* Extracted information *

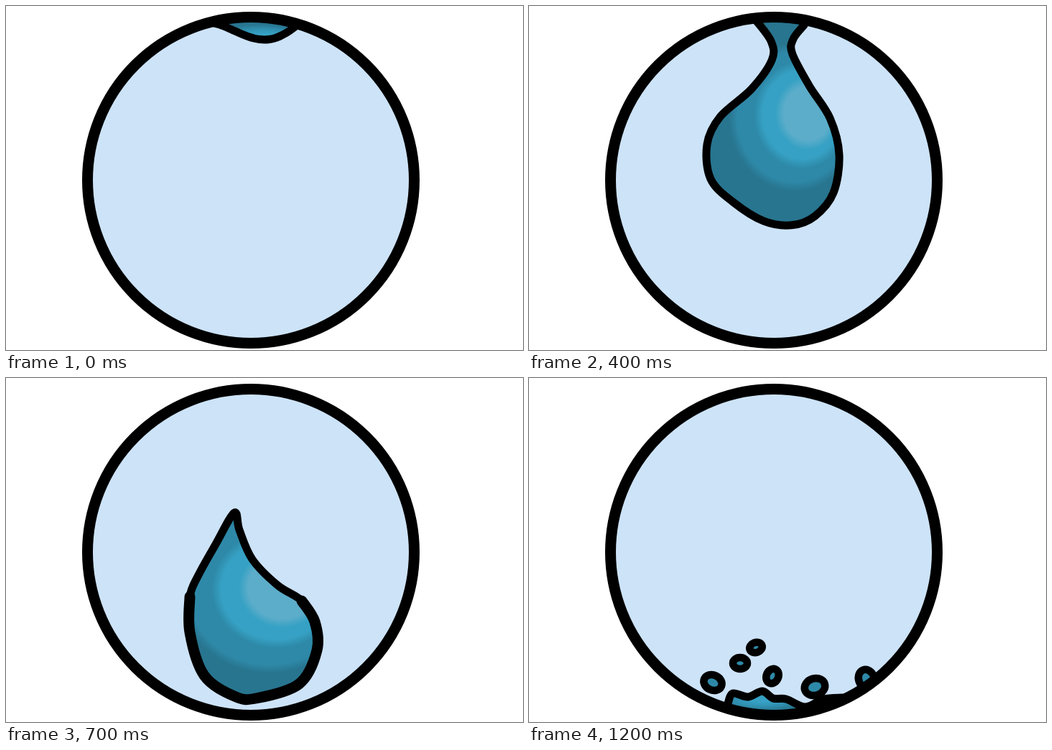
These frames come from a looping animation (720x480 px, 1300 ms). An HTML page with a canvas:

```html
<!DOCTYPE html>
<html lang="en">
<head>
<meta charset="utf-8">
<title>Water drop</title>
<style>
  html, body { margin: 0; width: 100%; height: 100%; overflow: hidden; background: #fff; }
  canvas { display: block; }
</style>
</head>
<body>
<canvas id="stage" width="720" height="480"></canvas>
<script>
(() => {
const ctx = document.getElementById('stage').getContext('2d');
const STEP = 100, CEILING = 12, FLOOR = 480;

// --- Poses: an outline plus a glow [x, y, rx, ry, highlight opacity] ---

const parse = text => text.trim().split(/\s+/).map(p => p.split(',').map(Number));
const pose = (pts, glow) => ({ pts, glow });

const mix = (a, b, t) => a.map((v, i) => Array.isArray(v) ? mix(v, b[i], t) : v + (b[i] - v) * t);
const blend = (a, b, t) => pose(mix(a.pts, b.pts, t), mix(a.glow, b.glow, t));

// Scale a pose about a point.
function scale({ pts, glow: [gx, gy, rx, ry, light] }, cx, cy, kx, ky) {
  const move = ([x, y]) => [cx + (x - cx) * kx, cy + (y - cy) * ky];
  return pose(pts.map(move), [...move([gx, gy]), rx * kx, ry * ky, light]);
}

// Narrow the neck of a hanging drop.
function pinch({ pts, glow }) {
  const squeeze = y => 0.5 * Math.exp(-(((y - 70) / 45) ** 2));
  return pose(pts.map(([x, y]) => [x + (355 - x) * squeeze(y), y]), glow);
}

// A shallow bulge below the ceiling.
function sag(left, right, depth, count) {
  return Array.from({ length: count }, (_, i) => {
    const u = i / (count - 1);
    return [left + (right - left) * u, 24 + depth * Math.sin(Math.PI * u ** 1.3)];
  });
}

// Outline of a splash; '^' marks the rounded tip of a finger of water.
function splash(text) {
  const words = text.trim().split(/\s+/), pts = parse(text.replace(/\^/g, ''));
  return pts.flatMap(([x, y], i) => {
    if (words[i][0] !== '^') return [[x, y]];
    const [mx, my] = mix(pts[i - 1], pts[i + 1], 0.5);
    const len = Math.hypot(x - mx, y - my), dx = (x - mx) / len, dy = (y - my) / len;
    return [-1, 1].map(s => [x - 3 * dx - 7 * s * dy, y - 3 * dy + 7 * s * dx]);
  });
}

const bulge = pose(sag(290, 409, 23, 18), [367, 43, 25, 8, 0]);
const nub = pose(sag(325, 396, 28, 8), [367, 40, 12, 6, 0]);
const hang = pose(parse(`310,20 325,45 322,68 300,104 265,138 248,172 253,215 285,244 327,267
  366,272 398,261 424,232 432,185 420,140 400,100 378,60 376,42 390,25`), [388, 134, 39, 39, 1]);
const fall = pose(parse(`350,92 318,131 294,170 276,208 267,258 283,305 322,333 350,336
  404,323 434,288 439,245 422,204 390,172 362,142 357,108`), [396, 182, 45, 44, 1]);
const land = pose(parse(`318,188 292,232 268,275 256,305 256,355 276,415 318,444 348,447
  408,427 433,380 430,340 412,311 378,289 343,253 325,212`), [385, 293, 54, 49, 1]);
const ripple = pose(splash(`185,412 ^214,396 235,412 341,425 440,412 ^464,392 476,410 505,404`),
  [341, 400, 72, 20, 0]);
const wave = pose(splash(`150,374 178,372 198,397 214,398 ^226,354 244,396 258,399 270,362
  284,332 305,305 324,286 330,305 350,327 385,343 410,352 425,353 441,361 ^462,347 456,374
  ^507,343 482,384 515,382`), [378, 338, 47, 39, 1]);
const crown = pose(splash(`172,391 197,400 226,411 ^228,375 250,400 272,411 ^260,357 301,388
  ^311,365 328,391 ^358,331 356,383 ^388,367 390,388 420,380 ^447,342 430,400 468,389
  472,402 500,402`), [350, 385, 72, 20, 0]);
const puddle = pose(parse(`277,454 284,440 305,445 325,437 340,447 358,448 385,459 410,448
  436,446`), [335, 447, 22, 5, 0]);

// Droplets: x, y, size, turn in degrees, from left to right.
const spray = parse('146,333,37,90 193,356,28,90 240,328,31,0 444,332,29,-20 506,319,34,0 520,279,33,-25');
const flying = parse(`171,356,38,0 239,343,31,-10 320,335,28,-60 379,285,28,0 392,314,31,-70
  410,349,37,-70 498,353,41,-25 537,311,34,-15`);
const dropping = parse(`256,425,36,25 294,398,30,0 316,376,28,-20 339,416,31,-65 398,431,39,-18
  470,420,37,-110`);

// --- Timeline, one scene per step ---

const hung = p => ({ ...p, edge: CEILING });
const free = p => ({ ...p, heavy: true });
const pooled = p => ({ ...p, edge: FLOOR });

const scenes = [
  [[hung(bulge)]],
  [[hung(blend(bulge, hang, 1 / 3))]],
  [[hung(blend(bulge, hang, 2 / 3))]],
  [[hung(hang)]],
  [[hung(pinch(scale(hang, 341, CEILING, 1, 1.13)))]],
  [[hung(nub), free(fall)]],
  [[free(scale(blend(fall, land, 0.5), 341, 391, 1, 0.95))]],
  [[free(land)]],
  [[pooled(ripple), free(scale(land, 341, FLOOR, 1.12, 0.83))]],
  [[pooled(wave)], spray],
  [[pooled(crown)], flying],
  [[pooled(scale(crown, 341, 460, 0.85, 0.5))], mix(flying.slice(1, 7), dropping, 0.5)],
  [[pooled(puddle)], dropping]
];

// --- Drawing ---

// Smooth curve through the points (Catmull-Rom).
function curve(pts, closed) {
  const path = new Path2D(), n = pts.length;
  const at = i => pts[closed ? (i + n) % n : Math.max(0, Math.min(n - 1, i))];
  path.moveTo(...pts[0]);
  for (let i = 0; i < (closed ? n : n - 1); i++) {
    const [a, b, c, d] = [at(i - 1), at(i), at(i + 1), at(i + 2)];
    path.bezierCurveTo(
      b[0] + (c[0] - a[0]) / 6, b[1] + (c[1] - a[1]) / 6,
      c[0] - (d[0] - b[0]) / 6, c[1] - (d[1] - b[1]) / 6, c[0], c[1]);
  }
  return path;
}

function softEllipse(x, y, rx, ry, rgb, alpha = 1) {
  const soft = Math.min(0.6, 6 / Math.min(rx, ry));
  const g = ctx.createRadialGradient(0, 0, 0, 0, 0, 1 + soft);
  g.addColorStop((1 - soft) / (1 + soft), `rgb(${rgb})`);
  g.addColorStop(1, `rgba(${rgb},0)`);
  ctx.save();
  ctx.globalAlpha = alpha;
  ctx.translate(x, y);
  ctx.scale(rx, ry);
  ctx.fillStyle = g;
  ctx.fillRect(-2, -2, 4, 4);
  ctx.restore();
}

function stroke(path, width) {
  ctx.lineWidth = width;
  ctx.stroke(path);
}

function drawBody({ pts, glow: [x, y, rx, ry, light], edge, heavy }) {
  const line = curve(pts, edge === undefined), fill = new Path2D(line);
  if (edge !== undefined) {
    fill.lineTo(pts[pts.length - 1][0], edge);
    fill.lineTo(pts[0][0], edge);
  }
  ctx.save();
  ctx.clip(fill);
  ctx.fillStyle = '#28758f';
  ctx.fillRect(0, 0, 720, 480);
  softEllipse(x - 18, y + 5, rx * 2.2, ry * 2.2, '46,137,168');
  softEllipse(x - 8, y + 2, rx * 1.55, ry * 1.55, '54,161,196');
  softEllipse(x, y, rx, ry, '92,173,202', light);
  ctx.restore();
  stroke(line, 11);
  if (heavy) stroke(curve(pts.slice(3, 12)), 15);
}

function drawDroplet([x, y, size, turn]) {
  const ring = new Path2D();
  ring.ellipse(x, y, size / 2 - 5, size * 0.43 - 5, turn * Math.PI / 180, 0, 2 * Math.PI);
  ctx.fillStyle = '#2e89a8';
  ctx.fill(ring);
  stroke(ring, 10.5);
}

const rim = new Path2D();
rim.arc(341, 243, 227.5, 0, 2 * Math.PI);
ctx.strokeStyle = '#000';
ctx.lineCap = ctx.lineJoin = 'round';

function draw([bodies, droplets = []]) {
  ctx.fillStyle = '#fff';
  ctx.fillRect(0, 0, 720, 480);
  ctx.fillStyle = '#cde3f8';
  ctx.fill(rim);
  ctx.save();
  ctx.clip(rim);
  bodies.forEach(drawBody);
  droplets.forEach(drawDroplet);
  ctx.restore();
  stroke(rim, 15);
}

function tick() {
  draw(scenes[Math.floor(performance.now() / STEP) % scenes.length]);
  requestAnimationFrame(tick);
}
tick();
})();
</script>
</body>
</html>
```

* Requirement *
Return the lines above that include the string "function".

* Response *
function scale({ pts, glow: [gx, gy, rx, ry, light] }, cx, cy, kx, ky) {
function pinch({ pts, glow }) {
function sag(left, right, depth, count) {
function splash(text) {
function curve(pts, closed) {
function softEllipse(x, y, rx, ry, rgb, alpha = 1) {
function stroke(path, width) {
function drawBody({ pts, glow: [x, y, rx, ry, light], edge, heavy }) {
function drawDroplet([x, y, size, turn]) {
function draw([bodies, droplets = []]) {
function tick() {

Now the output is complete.